§ **Excerpted records**:
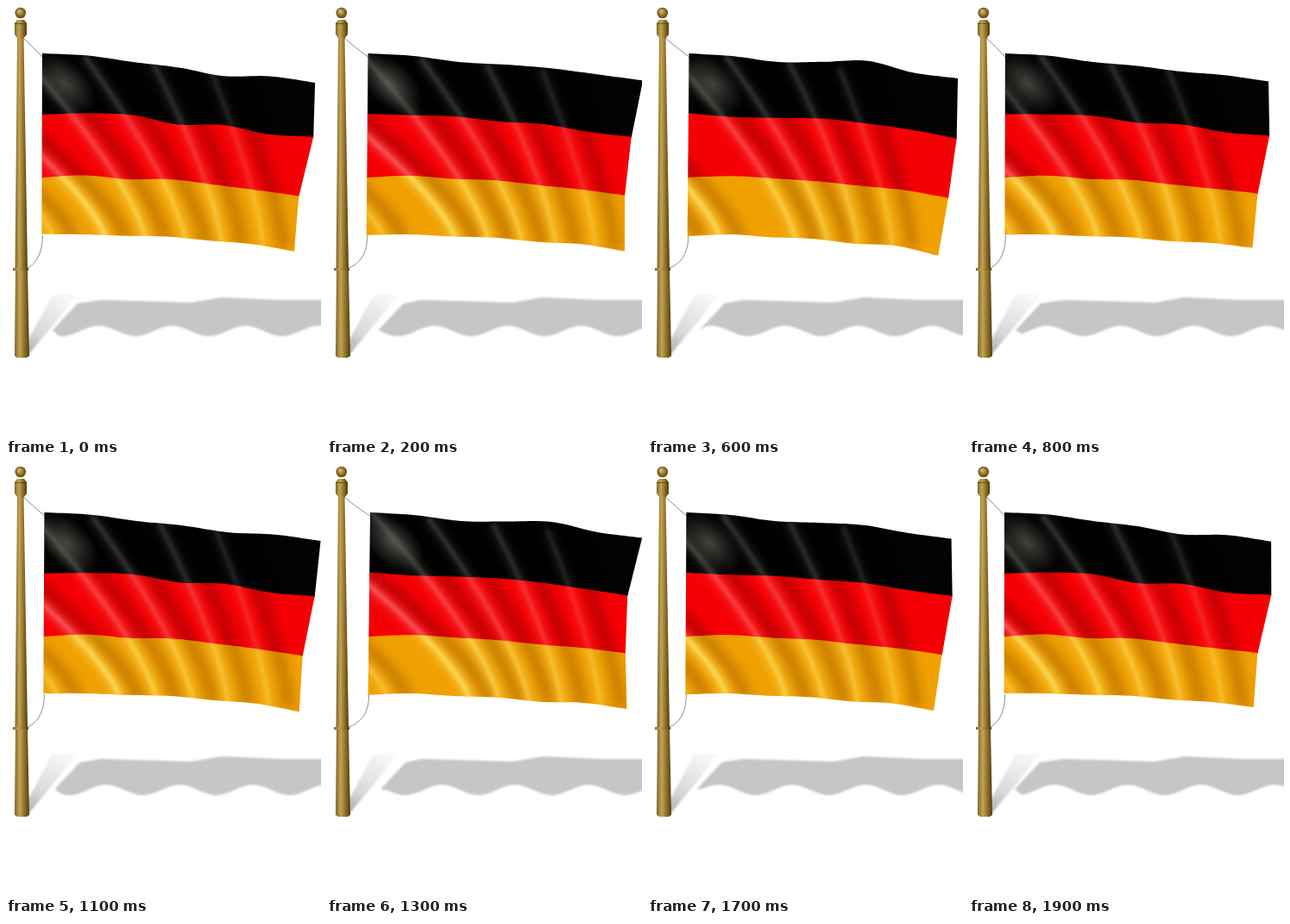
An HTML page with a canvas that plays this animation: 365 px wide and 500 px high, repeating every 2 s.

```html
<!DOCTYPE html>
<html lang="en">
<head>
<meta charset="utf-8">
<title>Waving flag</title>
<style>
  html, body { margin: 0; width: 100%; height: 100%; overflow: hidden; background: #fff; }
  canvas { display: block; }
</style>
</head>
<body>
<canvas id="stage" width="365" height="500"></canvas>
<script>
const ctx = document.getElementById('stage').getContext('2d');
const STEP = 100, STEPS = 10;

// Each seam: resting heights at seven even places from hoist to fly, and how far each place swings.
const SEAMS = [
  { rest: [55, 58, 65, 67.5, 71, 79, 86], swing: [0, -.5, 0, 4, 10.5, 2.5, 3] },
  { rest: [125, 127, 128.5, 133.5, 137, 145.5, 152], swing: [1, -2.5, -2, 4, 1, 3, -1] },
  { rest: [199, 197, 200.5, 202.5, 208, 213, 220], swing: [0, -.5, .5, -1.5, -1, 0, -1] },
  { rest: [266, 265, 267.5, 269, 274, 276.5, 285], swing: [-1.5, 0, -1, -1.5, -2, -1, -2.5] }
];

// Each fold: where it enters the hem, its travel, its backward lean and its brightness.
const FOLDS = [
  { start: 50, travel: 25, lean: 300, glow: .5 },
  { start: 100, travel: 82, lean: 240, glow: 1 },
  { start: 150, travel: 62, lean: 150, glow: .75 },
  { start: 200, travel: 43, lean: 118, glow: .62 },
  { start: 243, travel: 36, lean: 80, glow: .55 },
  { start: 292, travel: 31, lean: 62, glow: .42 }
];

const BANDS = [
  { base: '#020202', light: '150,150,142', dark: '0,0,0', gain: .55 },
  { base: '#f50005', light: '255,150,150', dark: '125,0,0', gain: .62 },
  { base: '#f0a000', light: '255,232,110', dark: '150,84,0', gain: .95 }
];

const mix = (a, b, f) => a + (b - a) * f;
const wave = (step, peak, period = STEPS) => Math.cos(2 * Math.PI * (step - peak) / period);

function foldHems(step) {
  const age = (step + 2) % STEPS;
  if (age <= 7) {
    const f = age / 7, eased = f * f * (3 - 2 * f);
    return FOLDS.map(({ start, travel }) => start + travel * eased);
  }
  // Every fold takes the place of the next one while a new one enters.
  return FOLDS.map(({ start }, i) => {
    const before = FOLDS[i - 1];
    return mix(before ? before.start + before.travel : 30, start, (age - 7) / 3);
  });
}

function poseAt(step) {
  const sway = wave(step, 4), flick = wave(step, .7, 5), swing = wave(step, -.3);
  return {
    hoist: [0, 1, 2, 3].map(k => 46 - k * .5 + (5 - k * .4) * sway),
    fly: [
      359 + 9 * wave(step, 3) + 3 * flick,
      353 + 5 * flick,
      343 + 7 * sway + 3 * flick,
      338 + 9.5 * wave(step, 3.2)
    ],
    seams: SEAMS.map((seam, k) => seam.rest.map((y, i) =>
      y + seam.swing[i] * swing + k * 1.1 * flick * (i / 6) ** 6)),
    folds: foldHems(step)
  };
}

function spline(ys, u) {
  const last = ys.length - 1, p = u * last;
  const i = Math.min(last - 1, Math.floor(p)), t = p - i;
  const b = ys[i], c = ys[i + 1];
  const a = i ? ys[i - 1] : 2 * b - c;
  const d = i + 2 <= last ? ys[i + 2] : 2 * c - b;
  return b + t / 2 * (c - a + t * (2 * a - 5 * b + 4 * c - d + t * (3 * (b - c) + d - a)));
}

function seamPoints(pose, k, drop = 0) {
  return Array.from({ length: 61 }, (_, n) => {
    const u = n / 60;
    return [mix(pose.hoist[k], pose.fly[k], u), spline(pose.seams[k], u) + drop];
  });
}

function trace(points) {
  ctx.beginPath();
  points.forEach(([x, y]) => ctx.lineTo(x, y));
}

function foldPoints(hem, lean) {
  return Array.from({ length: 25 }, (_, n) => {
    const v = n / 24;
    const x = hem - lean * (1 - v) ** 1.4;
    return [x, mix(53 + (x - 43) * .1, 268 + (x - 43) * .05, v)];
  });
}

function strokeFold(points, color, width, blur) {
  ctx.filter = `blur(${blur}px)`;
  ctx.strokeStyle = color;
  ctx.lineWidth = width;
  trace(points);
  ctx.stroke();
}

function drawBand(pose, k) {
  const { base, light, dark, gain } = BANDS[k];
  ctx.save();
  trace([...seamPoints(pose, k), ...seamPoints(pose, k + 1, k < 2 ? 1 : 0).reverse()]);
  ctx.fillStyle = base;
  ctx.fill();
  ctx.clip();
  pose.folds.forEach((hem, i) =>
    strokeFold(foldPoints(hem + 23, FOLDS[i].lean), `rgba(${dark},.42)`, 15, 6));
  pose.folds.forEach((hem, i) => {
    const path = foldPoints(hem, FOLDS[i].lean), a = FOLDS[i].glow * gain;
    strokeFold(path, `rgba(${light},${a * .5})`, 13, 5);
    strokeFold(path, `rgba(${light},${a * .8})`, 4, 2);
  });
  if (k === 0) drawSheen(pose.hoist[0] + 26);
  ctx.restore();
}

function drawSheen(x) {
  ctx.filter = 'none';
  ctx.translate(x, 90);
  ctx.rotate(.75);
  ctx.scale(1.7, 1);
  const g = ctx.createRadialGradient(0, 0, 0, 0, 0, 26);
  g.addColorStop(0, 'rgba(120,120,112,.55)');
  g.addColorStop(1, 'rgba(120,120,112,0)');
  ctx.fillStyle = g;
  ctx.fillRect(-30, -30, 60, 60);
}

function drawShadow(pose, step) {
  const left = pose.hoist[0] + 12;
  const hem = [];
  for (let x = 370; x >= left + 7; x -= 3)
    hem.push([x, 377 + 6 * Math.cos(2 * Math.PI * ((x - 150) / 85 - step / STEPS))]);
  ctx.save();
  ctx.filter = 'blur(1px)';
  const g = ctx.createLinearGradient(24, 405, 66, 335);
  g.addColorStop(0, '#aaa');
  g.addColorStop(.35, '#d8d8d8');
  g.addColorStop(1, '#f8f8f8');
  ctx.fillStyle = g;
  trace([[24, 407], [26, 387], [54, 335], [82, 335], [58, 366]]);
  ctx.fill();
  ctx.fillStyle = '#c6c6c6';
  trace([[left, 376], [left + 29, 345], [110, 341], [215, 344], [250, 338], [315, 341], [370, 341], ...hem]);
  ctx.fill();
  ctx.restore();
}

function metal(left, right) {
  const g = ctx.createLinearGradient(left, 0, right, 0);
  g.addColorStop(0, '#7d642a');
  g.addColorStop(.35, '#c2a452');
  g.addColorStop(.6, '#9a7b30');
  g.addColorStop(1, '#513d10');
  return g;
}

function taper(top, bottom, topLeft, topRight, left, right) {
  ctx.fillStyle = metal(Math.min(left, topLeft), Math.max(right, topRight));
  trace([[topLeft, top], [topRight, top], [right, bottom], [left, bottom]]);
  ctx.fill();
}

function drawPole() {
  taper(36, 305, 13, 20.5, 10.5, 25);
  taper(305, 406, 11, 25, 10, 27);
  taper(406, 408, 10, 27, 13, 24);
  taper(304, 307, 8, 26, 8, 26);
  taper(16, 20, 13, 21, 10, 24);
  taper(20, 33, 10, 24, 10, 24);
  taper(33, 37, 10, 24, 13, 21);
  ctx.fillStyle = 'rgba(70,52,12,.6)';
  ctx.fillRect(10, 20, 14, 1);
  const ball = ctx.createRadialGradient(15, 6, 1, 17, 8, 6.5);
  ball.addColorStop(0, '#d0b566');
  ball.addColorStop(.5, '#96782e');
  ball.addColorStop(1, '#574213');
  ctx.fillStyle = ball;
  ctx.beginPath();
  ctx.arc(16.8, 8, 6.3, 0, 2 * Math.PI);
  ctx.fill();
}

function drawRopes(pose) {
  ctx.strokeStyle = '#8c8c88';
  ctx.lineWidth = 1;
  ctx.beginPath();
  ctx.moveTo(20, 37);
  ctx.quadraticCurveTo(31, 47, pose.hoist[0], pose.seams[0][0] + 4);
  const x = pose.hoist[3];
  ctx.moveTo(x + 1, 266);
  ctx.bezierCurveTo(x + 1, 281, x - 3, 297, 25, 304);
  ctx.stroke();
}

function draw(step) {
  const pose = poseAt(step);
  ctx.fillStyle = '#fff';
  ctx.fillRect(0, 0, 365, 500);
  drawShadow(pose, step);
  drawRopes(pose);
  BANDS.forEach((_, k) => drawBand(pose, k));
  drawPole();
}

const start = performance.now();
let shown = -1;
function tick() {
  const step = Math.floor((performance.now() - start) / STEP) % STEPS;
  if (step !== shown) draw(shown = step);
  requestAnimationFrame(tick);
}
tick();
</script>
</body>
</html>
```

§ **Activity**:
Please copy each line of the material that contains the word "glow".

§ **Answer space**:
  { start: 50, travel: 25, lean: 300, glow: .5 },
  { start: 100, travel: 82, lean: 240, glow: 1 },
  { start: 150, travel: 62, lean: 150, glow: .75 },
  { start: 200, travel: 43, lean: 118, glow: .62 },
  { start: 243, travel: 36, lean: 80, glow: .55 },
  { start: 292, travel: 31, lean: 62, glow: .42 }
    const path = foldPoints(hem, FOLDS[i].lean), a = FOLDS[i].glow * gain;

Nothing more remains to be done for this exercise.